The data START

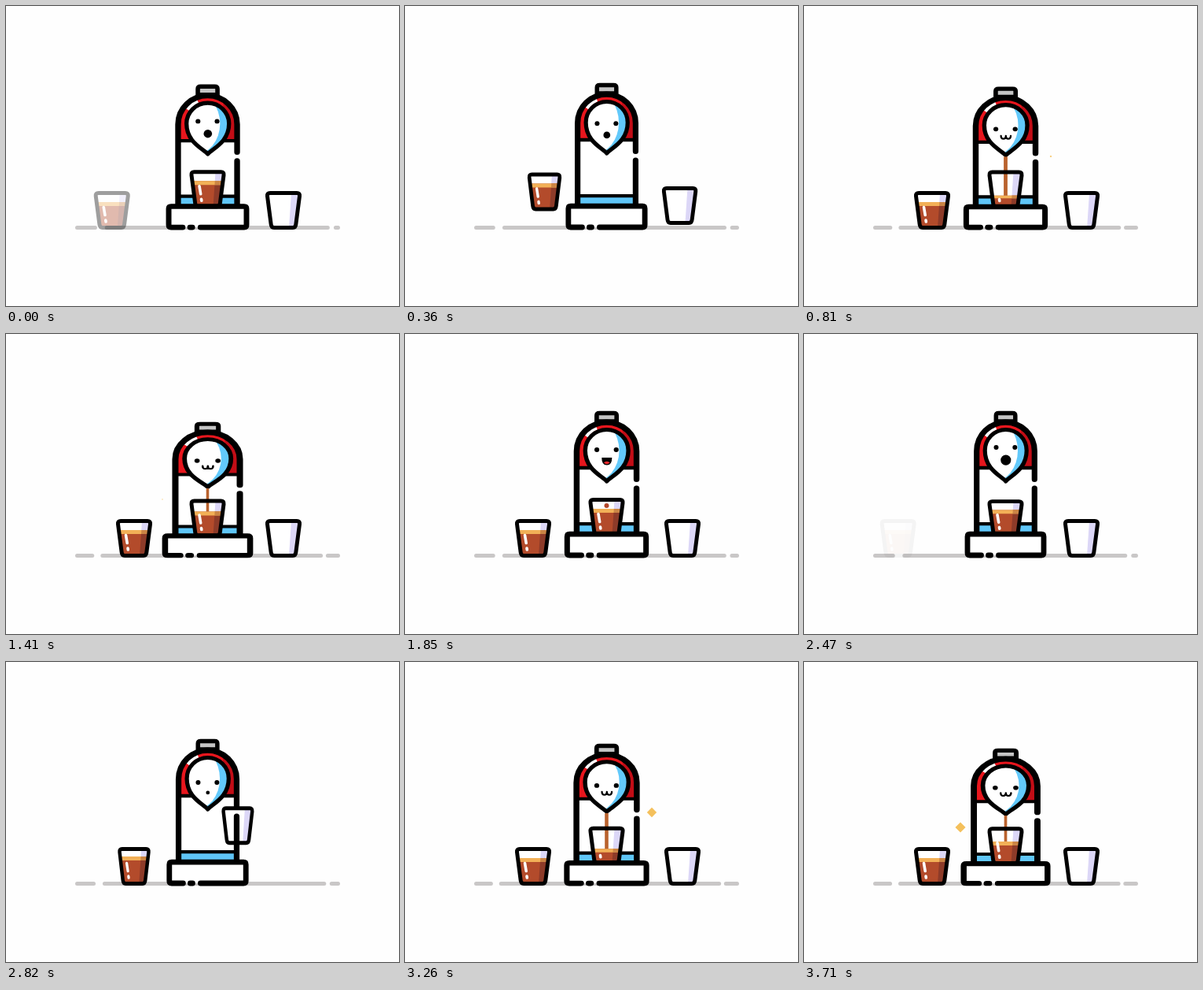
An HTML page that plays this animation: 500 by 381 pixels, repeating every 3.76 s.

```html
<!DOCTYPE html>
<html lang="en">
<head>
<meta charset="utf-8">
<title>Coffee machine</title>
<style>
  html, body { margin: 0; width: 100%; height: 100%; overflow: hidden; background: #fefefe; }
  svg { display: block; width: 100vw; height: 100vh; }
  .ink { stroke: #000; stroke-linecap: round; stroke-linejoin: round; }
  .line { fill: none; }
</style>
</head>
<body>
<svg viewBox="0 0 500 381" id="stage">
  <defs>
    <path id="glass" d="M-17-44H17Q21-44 20.5-40L15.8-4Q15.3 0 12 0H-12Q-15.3 0-15.8-4L-20.5-40Q-21-44-17-44Z"/>
    <clipPath id="glassClip"><use href="#glass"/></clipPath>
    <path id="drop" d="M256.700 187C249.700 179.500 230.200 171.500 230.200 148A26.500 26.500 0 0 1 283.200 148C283.200 171.500 263.700 179.500 256.700 187Z"/>
    <clipPath id="dropClip"><use href="#drop"/></clipPath>
    <path id="hood" d="M219.700 170V148.800A36.800 36.800 0 0 1 293.300 148.800V170Z"/>
    <clipPath id="hoodClip"><use href="#hood"/></clipPath>
  </defs>

  <path id="ground" class="line" stroke="#c9c7c7" stroke-width="5" stroke-linecap="round"/>

  <g class="body">
    <path class="ink" d="M244.300 111V103.500Q244.300 100.500 247.800 100.500H265.300Q268.800 100.500 268.800 103.500V111Z" fill="#c4c4c4" stroke-width="5.500"/>
    <path d="M219.700 169H293.300V254H219.700Z" fill="#fff"/>
    <use href="#hood" fill="#e8161d"/>
    <g clip-path="url(#hoodClip)">
      <path d="M276 105H300V172H276Z" fill="#c20d16"/>
      <path class="line" d="M231.500 130A31.500 31.500 0 0 1 244.200 119" stroke="#fff" stroke-width="5"/>
    </g>
    <path d="M219.700 241H293.300V254H219.700Z" fill="#5fc6f8"/>
    <path class="ink line" d="M221 170H293M221 241.200H293" stroke-width="4.300"/>
    <use href="#drop" fill="#62c9fb"/>
    <ellipse cx="240" cy="148" rx="32" ry="40" fill="#fff" clip-path="url(#dropClip)"/>
    <use href="#drop" class="ink line" stroke-width="5.200"/>
    <g id="eyes"><circle cx="244.500" r="3"/><circle cx="268.300" r="3"/></g>
    <g id="mouth">
      <circle id="gasp"/>
      <path id="purr" class="ink line" d="M-6-2Q-6 2-3 2Q0 2 0-2Q0 2 3 2Q6 2 6-2" stroke-width="2.200"/>
      <g id="grin">
        <path d="M-6.300-4H6.300Q6.500 5.500 0 5.500Q-6.500 5.500-6.300-4Z"/>
        <path d="M-3.800 2.300Q0-1 3.800 2.300Q2 4.300 0 4.300Q-2 4.300-3.800 2.300Z" fill="#ee2a2e"/>
      </g>
    </g>
    <path d="M208 254.500H305V281H208Z" fill="#fff"/>
  </g>

  <g id="cups"></g>

  <g class="body ink line" stroke-width="6.800">
    <path d="M219.700 252V148.800A36.800 36.800 0 0 1 293.300 148.800V184.500M293.300 196V252" stroke-width="7.200"/>
    <path d="M247.500 281H302Q305 281 305 278V257.200Q305 254.200 302 254.200H211Q208 254.200 208 257.200V278Q208 281 211 281H225.500M234.500 281H237.500"/>
  </g>

  <g id="sparks" fill="#f4c05c"></g>
</svg>
<script>
const LOOP = 3760, STEP = 88.2, CYCLE = 2345;
const $ = id => document.getElementById(id);

function add(parent, tag, attrs) {
  const el = document.createElementNS('http://www.w3.org/2000/svg', tag);
  parent.append(el);
  return set(el, attrs);
}
function set(el, attrs) {
  for (const k in attrs) el.setAttribute(k, attrs[k]);
  return el;
}
const show = (el, on) => { el.style.display = on ? '' : 'none'; };
const ramp = (t, a, b) => t <= a ? 0 : Math.min(1, (t - a) / (b - a));
const smooth = f => f * f * (3 - 2 * f);
const arc = f => Math.sin(Math.PI * f);

// Linear value from [time, value] pairs
function track(t, keys) {
  let [a, v] = keys[0];
  for (const [b, w] of keys) {
    if (t <= b) return v + (w - v) * ramp(t, a, b);
    a = b; v = w;
  }
  return v;
}

const SCALE_X = [[0, 1.02], [120, 1], [540, 1.005], [810, 1.035], [1005, 1.05], [1365, 1.1],
  [1410, 1.115], [1600, 1.12], [1765, 1.07], [1850, 1.035], [2000, 1], [2200, 1], [CYCLE, 1.02]];
const SCALE_Y = [[0, .99], [120, 1], [540, 1], [810, .973], [1005, .963], [1365, .935],
  [1410, .925], [1600, .92], [1765, .962], [1850, 1], [2200, 1], [CYCLE, .99]];
const EYE_Y = [[0, 145], [120, 144], [200, 144], [465, 153], [810, 153], [1400, 151],
  [1700, 151], [1850, 147], [CYCLE, 145]];
const MOUTH_Y = [[0, 161], [120, 160], [480, 166], [810, 163.5], [1365, 160], [1850, 161], [CYCLE, 161]];
const GASP = [[0, 5.2], [124, 6.6], [250, 6], [475, 2.4], [580, 1.5], [2200, 1.5], [CYCLE, 5.2]];
const LEVEL = [[620, 0], [810, -15.5], [1365, -28], [1410, -30.5], [1600, -32.5]];
const SPARKS = [[314, 191, 784], [199, 210, 1230]];

function makeCup() {
  const g = add($('cups'), 'g');
  add(g, 'use', { href: '#glass', fill: '#fff' });
  const inside = add(g, 'g', { 'clip-path': 'url(#glassClip)' });
  const layer = fill => add(inside, 'path', { fill });
  set(layer('#dcd7f7'), { d: 'M10-44H25V0H7Z' });
  const parts = {
    g,
    coffee: layer('#b34b2b'), shade: layer('#8d3b29'),
    foam: layer('#f2b057'), foamShade: layer('#cb8545')
  };
  const shine = d => add(inside, 'path', { d, stroke: '#fff', 'stroke-width': 3.6, 'stroke-linecap': 'round' });
  parts.long = shine('M-10.500-26L-8.800-16');
  parts.short = shine('M-8-9.500L-7.700-7.500');
  parts.stream = add(g, 'path', { fill: '#b9622d' });
  parts.drip = add(g, 'circle', { r: 3, fill: '#b4472a' });
  add(g, 'use', { href: '#glass', class: 'ink line', 'stroke-width': 5 });
  return parts;
}

// Each cup lives from its entry on the right to its exit on the left
function drawCup(cup, age, spout) {
  const fadeOut = smooth(ramp(age, 2 * CYCLE + 2100, 2 * CYCLE + 2518));
  const fadeIn = smooth(ramp(age, 560, 800));
  const alpha = fadeIn * (1 - fadeOut);
  show(cup.g, alpha > 0);
  if (!alpha) return;

  const local = age - CYCLE;
  const hopIn = ramp(local, 345, 565);
  const hopOut = ramp(local, CYCLE + 150, CYCLE + 390);
  const hop = 4 * (hopIn * (1 - hopIn) + hopOut * (1 - hopOut));
  const seated = hopIn === 1 && hopOut === 0;
  const x = 382 - 29 * fadeIn - 96.5 * hopIn - 93.5 * hopOut - 45 * fadeOut;
  const sag = seated ? (1 - track(local % CYCLE, SCALE_Y)) * 20 : 0;
  const y = 281.5 - 27 * hopIn + 27 * hopOut - 37 * hop + sag;
  const settle = arc(ramp(local, CYCLE + 390, CYCLE + 560));
  const crouch = arc(ramp(local, CYCLE, CYCLE + 230)) * (1 - hopOut);
  set(cup.g, {
    opacity: alpha,
    transform: `translate(${x} ${y}) scale(${1 - .11 * hop - .1 * settle} ${1 - .05 * crouch})`
  });

  const level = track(local, LEVEL) - 2 * settle;
  const foam = Math.min(5, -level * .25);
  const edge = 7 - level / 14;
  set(cup.coffee, { d: `M-25 ${level}H25V0H-25Z` });
  set(cup.shade, { d: `M${edge} ${level}H25V0H7Z` });
  set(cup.foam, { d: `M-25 ${level}H25V${level + foam}H-25Z` });
  set(cup.foamShade, { d: `M${edge} ${level}H25V${level + foam}H${edge - foam / 14}Z` });
  show(cup.long, level < -26);
  show(cup.short, level < -10);

  const top = spout - y;
  const head = top + (level - top) * ramp(local, 1600, 1700);
  const tip = top + (level - top) * ramp(local, 590, 660);
  const half = track(local, [[810, 2.4], [1410, 1.8], [1650, 1.2]]);
  show(cup.stream, local > 590 && local < 1700);
  set(cup.stream, { d: `M${-half} ${head}H${half}V${tip}H${-half}Z` });
  show(cup.drip, local > 1765 && local < 1890);
  set(cup.drip, { cy: track(local, [[1765, -64], [1852, -36.5], [1890, -31]]) });
}

const cups = Array.from({ length: 4 }, makeCup);
const sparks = SPARKS.map(() => add($('sparks'), 'path'));
const bodies = document.querySelectorAll('.body');

function draw(p) {
  const sx = track(p, SCALE_X), sy = track(p, SCALE_Y);
  for (const b of bodies) set(b, { transform: `translate(256.6 284) scale(${sx} ${sy}) translate(-256.6 -284)` });

  const sway = -Math.cos((p - 1110) / CYCLE * 2 * Math.PI);
  set($('ground'), {
    d: `M90.500 281.500H${111.3 + 2.2 * sway}M${125 + 3.2 * sway} 281.500H${404.2 + 5.2 * sway}` +
       `M${413.5 + 6 * sway} 281.500H422.500`
  });

  set($('eyes'), { transform: `translate(0 ${track(p, EYE_Y)})` });
  set($('mouth'), { transform: `translate(256.8 ${track(p, MOUTH_Y)})` });
  set($('gasp'), { r: track(p, GASP) });
  const purring = p >= 580 && p < 1740, grinning = p >= 1740 && p < 2200;
  show($('purr'), purring);
  show($('grin'), grinning);
  show($('gasp'), !purring && !grinning);

  const spout = 284 - 95 * sy;
  cups.forEach((cup, k) => drawCup(cup, p + k * CYCLE, spout));

  SPARKS.forEach(([x, y, start], i) => {
    const r = 8 * arc(ramp(p, start, start + 187));
    set(sparks[i], { d: `M${x} ${y - r}L${x + r} ${y}L${x} ${y + r}L${x - r} ${y}Z` });
  });
}

function tick() {
  const step = Math.floor(performance.now() % LOOP / 88);
  draw(step * STEP % CYCLE);
  requestAnimationFrame(tick);
}
tick();
</script>
</body>
</html>
```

The data END

● **Work required**
Show me every line of the entries above that holds "function".

● **Response to this task**
function add(parent, tag, attrs) {
function set(el, attrs) {
function track(t, keys) {
function makeCup() {
function drawCup(cup, age, spout) {
function draw(p) {
function tick() {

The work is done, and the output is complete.